OUP user menu

Visual short-term memory deficits associated with GBA mutation and Parkinson’s disease

Nahid Zokaei, Alisdair McNeill, Christos Proukakis, Michelle Beavan, Paul Jarman, Prasad Korlipara, Derralynn Hughes, Atul Mehta, Michele T. M. Hu, Anthony H. V. Schapira, Masud Husain
DOI: http://dx.doi.org/10.1093/brain/awu143 2303-2311 First published online: 11 June 2014
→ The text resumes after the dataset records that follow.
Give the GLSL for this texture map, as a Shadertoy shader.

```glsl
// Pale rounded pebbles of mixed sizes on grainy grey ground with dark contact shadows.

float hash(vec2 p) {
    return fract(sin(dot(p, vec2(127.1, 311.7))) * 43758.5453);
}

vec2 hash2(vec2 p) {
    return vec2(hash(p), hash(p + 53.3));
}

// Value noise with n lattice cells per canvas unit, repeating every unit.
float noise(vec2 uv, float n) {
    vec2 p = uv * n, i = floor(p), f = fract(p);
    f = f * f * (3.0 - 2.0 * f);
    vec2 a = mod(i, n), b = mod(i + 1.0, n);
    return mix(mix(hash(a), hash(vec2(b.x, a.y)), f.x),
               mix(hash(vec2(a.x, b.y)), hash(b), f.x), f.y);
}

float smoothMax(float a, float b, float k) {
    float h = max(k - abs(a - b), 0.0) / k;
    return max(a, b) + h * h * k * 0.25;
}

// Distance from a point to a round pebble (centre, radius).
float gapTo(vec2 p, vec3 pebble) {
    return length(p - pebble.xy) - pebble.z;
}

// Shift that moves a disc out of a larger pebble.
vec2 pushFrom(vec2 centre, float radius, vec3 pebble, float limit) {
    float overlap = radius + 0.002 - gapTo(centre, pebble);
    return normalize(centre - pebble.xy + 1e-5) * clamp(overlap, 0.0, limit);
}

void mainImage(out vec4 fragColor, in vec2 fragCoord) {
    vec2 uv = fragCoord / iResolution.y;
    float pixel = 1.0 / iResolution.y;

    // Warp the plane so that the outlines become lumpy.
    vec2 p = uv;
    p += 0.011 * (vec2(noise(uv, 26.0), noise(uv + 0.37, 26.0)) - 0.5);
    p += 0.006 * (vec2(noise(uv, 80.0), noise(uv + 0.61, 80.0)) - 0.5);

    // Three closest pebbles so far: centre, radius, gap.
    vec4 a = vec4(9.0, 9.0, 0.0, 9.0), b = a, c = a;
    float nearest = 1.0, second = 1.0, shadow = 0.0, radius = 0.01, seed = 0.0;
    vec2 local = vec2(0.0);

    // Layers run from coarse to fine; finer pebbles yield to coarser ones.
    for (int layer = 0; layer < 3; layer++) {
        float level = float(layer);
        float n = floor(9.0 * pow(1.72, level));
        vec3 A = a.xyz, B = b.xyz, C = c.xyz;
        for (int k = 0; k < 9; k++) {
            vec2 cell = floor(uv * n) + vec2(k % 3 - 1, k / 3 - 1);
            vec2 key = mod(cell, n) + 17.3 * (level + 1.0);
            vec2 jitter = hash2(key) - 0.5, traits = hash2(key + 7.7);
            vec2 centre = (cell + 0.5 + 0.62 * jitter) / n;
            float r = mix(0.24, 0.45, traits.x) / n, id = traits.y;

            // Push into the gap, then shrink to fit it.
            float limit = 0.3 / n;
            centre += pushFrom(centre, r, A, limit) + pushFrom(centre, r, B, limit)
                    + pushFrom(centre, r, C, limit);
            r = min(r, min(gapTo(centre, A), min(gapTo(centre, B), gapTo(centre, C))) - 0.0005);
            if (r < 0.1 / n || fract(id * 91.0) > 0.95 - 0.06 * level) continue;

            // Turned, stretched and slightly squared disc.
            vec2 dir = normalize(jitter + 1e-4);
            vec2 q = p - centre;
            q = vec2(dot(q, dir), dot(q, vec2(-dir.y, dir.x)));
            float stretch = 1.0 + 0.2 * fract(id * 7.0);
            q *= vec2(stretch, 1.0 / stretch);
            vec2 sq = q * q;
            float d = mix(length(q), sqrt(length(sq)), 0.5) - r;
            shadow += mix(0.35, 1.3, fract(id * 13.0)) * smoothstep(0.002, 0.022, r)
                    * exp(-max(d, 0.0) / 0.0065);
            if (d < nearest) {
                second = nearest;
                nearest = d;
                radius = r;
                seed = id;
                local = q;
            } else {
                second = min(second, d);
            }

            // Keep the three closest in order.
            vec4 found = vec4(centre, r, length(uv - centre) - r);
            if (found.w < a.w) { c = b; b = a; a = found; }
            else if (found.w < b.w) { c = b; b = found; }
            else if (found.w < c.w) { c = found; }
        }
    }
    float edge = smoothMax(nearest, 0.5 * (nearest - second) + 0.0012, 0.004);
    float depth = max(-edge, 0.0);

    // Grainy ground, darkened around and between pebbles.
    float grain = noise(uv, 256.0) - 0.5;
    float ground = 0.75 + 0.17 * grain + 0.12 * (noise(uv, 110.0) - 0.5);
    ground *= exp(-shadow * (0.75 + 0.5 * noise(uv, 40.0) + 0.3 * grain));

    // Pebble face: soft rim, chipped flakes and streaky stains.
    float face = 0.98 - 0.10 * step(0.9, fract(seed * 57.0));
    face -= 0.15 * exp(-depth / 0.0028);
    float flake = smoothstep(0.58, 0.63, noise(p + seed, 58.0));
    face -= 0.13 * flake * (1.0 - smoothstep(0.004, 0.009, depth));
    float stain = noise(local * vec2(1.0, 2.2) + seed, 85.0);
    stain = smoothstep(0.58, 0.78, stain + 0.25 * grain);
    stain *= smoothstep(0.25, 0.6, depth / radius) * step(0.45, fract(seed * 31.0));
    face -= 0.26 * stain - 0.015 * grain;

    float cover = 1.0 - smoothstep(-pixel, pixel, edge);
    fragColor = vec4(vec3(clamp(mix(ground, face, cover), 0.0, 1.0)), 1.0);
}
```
Individuals with mutation in the lysosomal enzyme glucocerebrosidase (GBA) gene are at significantly high risk of developing Parkinson’s disease with cognitive deficit. We examined whether visual short-term memory impairments, long associated with patients with Parkinson’s disease, are also present in GBA-positive individuals—both with and without Parkinson’s disease. Precision of visual working memory was measured using a serial order task in which participants observed four bars, each of a different colour and orientation, presented sequentially at screen centre. Afterwards, they were asked to adjust a coloured probe bar’s orientation to match the orientation of the bar of the same colour in the sequence. An additional attentional ‘filtering’ condition tested patients’ ability to selectively encode one of the four bars while ignoring the others. A sensorimotor task using the same stimuli controlled for perceptual and motor factors. There was a significant deficit in memory precision in GBA-positive individuals—with or without Parkinson’s disease—as well as GBA-negative patients with Parkinson’s disease, compared to healthy controls. Worst recall was observed in GBA-positive cases with Parkinson’s disease. Although all groups were impaired in visual short-term memory, there was a double dissociation between sources of error associated with GBA mutation and Parkinson’s disease. The deficit observed in GBA-positive individuals, regardless of whether they had Parkinson’s disease, was explained by a systematic increase in interference from features of other items in memory: misbinding errors. In contrast, impairments in patients with Parkinson’s disease, regardless of GBA status, was explained by increased random responses. Individuals who were GBA-positive and also had Parkinson’s disease suffered from both types of error, demonstrating the worst performance. These findings provide evidence for dissociable signature deficits within the domain of visual short-term memory associated with GBA mutation and with Parkinson’s disease. Identification of the specific pattern of cognitive impairment in GBA mutation versus Parkinson’s disease is potentially important as it might help to identify individuals at risk of developing Parkinson’s disease.

  • visual short-term memory
  • working memory
  • Gaucher’s disease
  • glucocerebrosidase
  • Abbreviation
    visual short-term memory
  • This is an Open Access article distributed under the terms of the Creative Commons Attribution License (http://creativecommons.org/licenses/by/3.0/), which permits unrestricted reuse, distribution, and reproduction in any medium, provided the original work is properly cited.

    View Full Text